In 1993, Hal Jordan’s hometown of Coast City was destroyed by Mongul and the Cyborg Superman. In his grief, Hal tried to use his ring to rebuild the city, but the Guardians forbade it. To say Hal didn’t respond well to this is like saying the Red Lanterns have a slight anger control issue.
Jordan attacked the Guardians and his fellow Lanterns, seemingly destroying them all. In Green Lantern #50, one of the dying Guardians used his last ounce of energy to give the final Green Lantern ring to a young artist named Kyle Rayner. The Corps was gone, Hal had fallen from grace, and now Kyle was forced to carry on their once bright legacy without any guidance.

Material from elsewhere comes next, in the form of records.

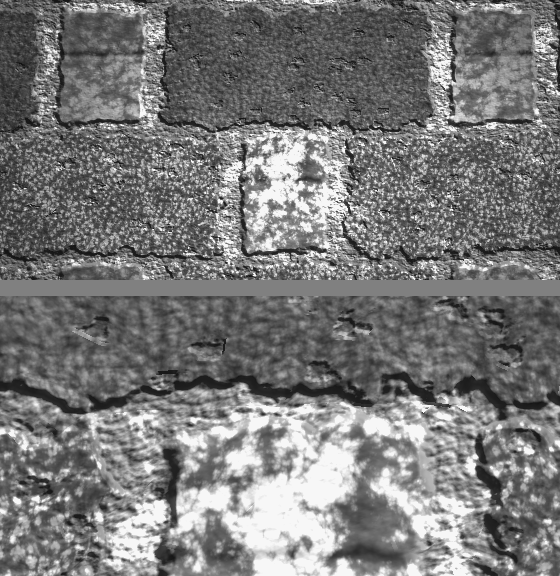
Top: the whole. Bottom: its middle third, enlarged.
This texture is drawn by a Shadertoy shader. Its source:

```glsl
// Weathered brick wall in grey: long and short bricks alternate in each course.
// A height field of rounded boxes and layered cellular noise is lit from the
// upper right; cellular mottling adds pale lime stains on top.

vec2 hash2(vec2 c) {
    vec3 q = fract(c.xyx * vec3(.1031, .1030, .0973));
    q += dot(q, q.yzx + 33.33);
    return fract((q.xx + q.yz) * q.zy);
}

// Cellular noise: x = distance to the nearest point, y = random id of its cell
vec2 cells(vec2 p) {
    vec2 base = floor(p), nearest = vec2(9.);
    for (int j = -1; j <= 1; j++)
    for (int i = -1; i <= 1; i++) {
        vec2 c = base + vec2(i, j), h = hash2(c);
        float d = length(c + h - p);
        if (d < nearest.x) nearest = vec2(d, fract(h.x * 17. + h.y * 31.));
    }
    return nearest;
}

// Three octaves of cell distance, mean near 0.45
float layers(vec2 p) {
    float sum = 0., amp = .57;
    for (int i = 0; i < 3; i++) {
        sum += amp * cells(p).x;
        p = mat2(1.6, 1.2, -1.2, 1.6) * p + 7.3;
        amp *= .5;
    }
    return sum;
}

vec2 warp(vec2 p) {
    p += .006 * sin(p.yx * vec2(11., 9.) + 2. * sin(p * 5.));
    return p + .002 * sin(p.yx * vec2(71., 59.) + 3. * sin(p * 23.));
}

float roundBox(vec2 p, vec2 halfSize) {
    vec2 d = abs(p) - halfSize + .025;
    return length(max(d, 0.)) + min(max(d.x, d.y), 0.) - .025;
}

// x = signed edge distance, y = 1 on short bricks, zw = position in the course
vec4 wall(vec2 p) {
    float row = floor((p.y - .075) / .459);
    float shift = .653 * mod(row, 2.);
    vec2 q = vec2(mod(p.x - .318 + shift, 1.4) - .7, p.y - .305 - .459 * row);
    float shortBrick = roundBox(q, vec2(.147, .204));
    float longBrick = roundBox(vec2(abs(q.x) - .7, q.y), vec2(.47, .209));
    float isShort = step(shortBrick, longBrick);
    float rough = mix(.09, .04, isShort) * (layers(p * 11.) - .45);
    return vec4(min(shortBrick, longBrick) + rough, isShort, q);
}

float height(vec2 p) {
    vec4 w = wall(p);
    float face = smoothstep(.01, -.01, w.x);
    float grain = layers(p * vec2(44., 66.));
    float relief = mix(.0105, mix(.0052, .002, w.y), face);

    // Small ragged pits
    vec2 pit = cells(p * vec2(17., 24.));
    float hole = step(.8, pit.y) * smoothstep(.42, .08, pit.x + .9 * (grain - .45));

    // Folded clay near the ends of long bricks
    float fold = sin(p.y * 170. + 3. * sin(p.x * 24.) + 6. * grain);
    fold *= face * (1. - w.y) * smoothstep(.4, .28, abs(w.z));

    return .015 * face - relief * grain - .007 * hole * (1. - .8 * w.y * face) + .0008 * fold;
}

void mainImage(out vec4 fragColor, in vec2 fragCoord) {
    vec2 uv = fragCoord / iResolution.y;
    vec2 p = warp(uv);
    vec4 w = wall(p);
    float face = smoothstep(.006, -.006, w.x);

    // Slope toward the light, and light falling off from the middle
    float reach = .005;
    float slope = (height(p) - height(p + reach * vec2(.6, .8))) / reach;
    vec2 v = (uv - vec2(1.12, .4)) * vec2(.95, 1.2);
    float glow = exp(-dot(v, v));

    // Stains at three sizes; distance is flipped where round spots are wanted
    float broad = layers(p * 7. + 3.);
    float spots = .9 - layers(p * vec2(22., 27.) + 11.);
    float speck = .9 - layers(p * vec2(62., 52.) + 29.);
    float stain = .4 * broad + .35 * spots + .25 * speck;

    // Tones of the three materials; lower courses carry more lime
    float lime = smoothstep(.62, .45, uv.y);
    float longTone = .275 + .03 * lime + .3 * (speck - .45) + .15 * (broad - .45)
        + (.02 + .24 * lime) * smoothstep(.43, .6, .5 * stain + .5 * speck);
    float crease = exp(-pow((w.w - .05) / .01, 2.));
    float lower = smoothstep(.05, .03, w.w);
    float shortTone = .33 + .3 * (spots - .45) - .15 * crease + .06 * lower
        + (.04 + .45 * glow * glow) * smoothstep(.4, .56, stain + .03 * lower);
    float upright = smoothstep(.27, .2, abs(w.z));
    float mortarTone = .39 + .07 * upright
        + (.1 + .32 * upright) * smoothstep(.43, .56, stain);
    float tone = mix(mortarTone, mix(longTone, shortTone, w.y), face);

    // Shading and joint shadow
    tone *= clamp(1. + slope, .25, 1.7);
    tone *= 1. - .25 * exp(-pow((w.x - .004) / .005, 2.));
    tone *= .6 + .62 * glow;

    fragColor = vec4(vec3(clamp(tone + .03, 0., .97)), 1.);
}
```
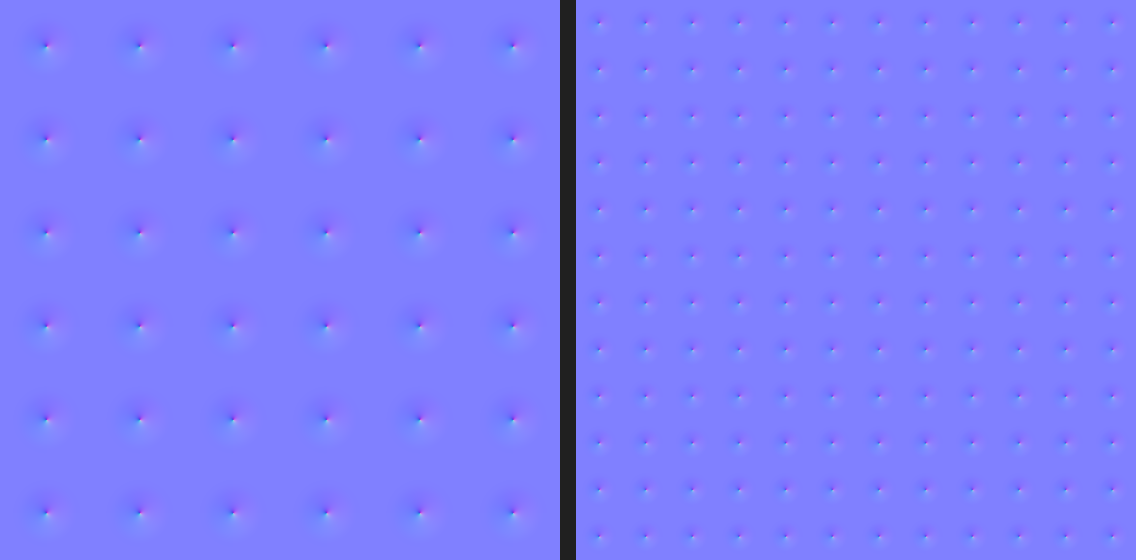
Left, the tile; right, the same tile 2 across and 2 down.
Give the GLSL for this texture map, as a Shadertoy shader.

```glsl
// Tangent-space normal map of a square grid of small pointed studs with soft flared skirts
#define REPEATS 6.0       // studs across and down
#define STEEPNESS 0.014   // strength of the flare, in cells
#define TIP_RADIUS 0.009  // rounding of the point, in cells
#define FADE_START 0.20   // radius where the skirt begins to flatten
#define FADE_END 0.36     // radius where the surface is flat

// Downhill slope of one stud at an offset from its centre
vec2 studSlope(vec2 offset) {
    float radius = length(offset);
    float skirt = 1.0 - smoothstep(FADE_START, FADE_END, radius);
    return STEEPNESS * skirt * offset / (dot(offset, offset) + TIP_RADIUS * TIP_RADIUS);
}

// Pack a unit normal into colour, with green pointing down the canvas
vec3 encodeNormal(vec3 normal) {
    return 0.5 + 0.5 * vec3(normal.x, -normal.y, normal.z);
}

void mainImage(out vec4 fragColor, in vec2 fragCoord) {
    // Whole cells, each with its stud in the middle
    vec2 uv = fragCoord / iResolution.xy;
    vec2 offset = fract(uv * REPEATS) - 0.5;

    vec3 normal = normalize(vec3(studSlope(offset), 1.0));
    fragColor = vec4(encodeNormal(normal), 1.0);
}
```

Although Hal’s dark turn was a controversial move, readers enjoyed Kyle Rayner and the everyman take he brought to the role of Green Lantern. Since Kyle was an artist, his constructs brought a sense of fun and imagination to the title, and his youthful energy resonated with readers.
Hal Jordan Returns
Although Kyle was a hit with the fans, something was missing. Longtime readers missed Hal, and the way things ended with him had never felt right. Hal had adopted the name Parallax, and redeemed himself by saving the world during DC’s Final Night crossover event. After his death, Hal found new purpose in the afterlife as the spiritual entity known as the Spectre, but readers wanted to see Hal Jordan return to his life as a Green Lantern, and in 2004 they got their wish.
Green Lantern: Rebirth was a six-issue limited series that brought Hal Jordan back to life, and began a new direction for the Green Lantern Corps saga. In addition to reviving Hal, the book also redeemed him by revealing that his evil actions were the result of an alien parasite. Green Lantern: Rebirth was a success, spawning Rebirth titles for other heroes like the Flash, and inspiring DC’s 2016 rebranding. It also served as a “pilot episode” for Geoff Johns’ Green Lantern series, which would reinvent everything about the Lantern mythology over the next few years. And speaking of Rebirth…
Jessica and Simon Partner Up
In 2016, a new series called Green Lanterns was launched as part of DC’s line-wide Rebirth initiative. The comic focused on Jessica Cruz and Simon Baz, two of DC’s newest Lanterns. Jessica was a young adult suffering from PTSD brought on by seeing her friends killed by the mob during a hunting trip. Simon was a Lebanese-American who had previously been incarcerated for a false terrorism charge. Hal Jordan, who had become good at seeing people’s potential, knew that they could bring out the best in each other, so he combined their power batteries in Green Lanterns: Rebirth #1, forcing them to partner up.
Green Lanterns may not have been Jessica or Simon’s first appearance, but the series fleshed out their characters, and played with their dynamic in a fun way. Throughout its run, the book read like a superhero “buddy cop” series, with the pair forced to contend with everything from intergalactic threats to Jessica’s paralyzing anxiety attacks. It brought a new dynamic to the long-running franchise, revealing that even close to eighty years on, the Green Lanterns’ light was still shining bright.
Nobody could have predicted that a train crash in 1940 would result in one of DC’s greatest ongoing sci-fi sagas. Since that humble beginning, Green Lantern and the intergalactic corps he’d eventually join have faced armies of Manhunters, powerful rogue Guardians and a full spectrum of fellow ring corps, some friendly and others decidedly not. Their tale has spawned movies and animated TV shows, and an upcoming new HBO Max series that promises to go deeper into the Green Lantern mythology than ever before. Where will the Green Lanterns’ rings take them next? Wherever it may be, evildoers should watch their backs and beware the power—Green Lantern’s light!
Joshua Lapin-Bertone writes about TV, movies and comics for DCComics.com and DCUniverse.com, is a regular contributor to the Couch Club and writes our monthly Batman column,?"Gotham Gazette."?Follow him on Twitter at?@TBUJosh.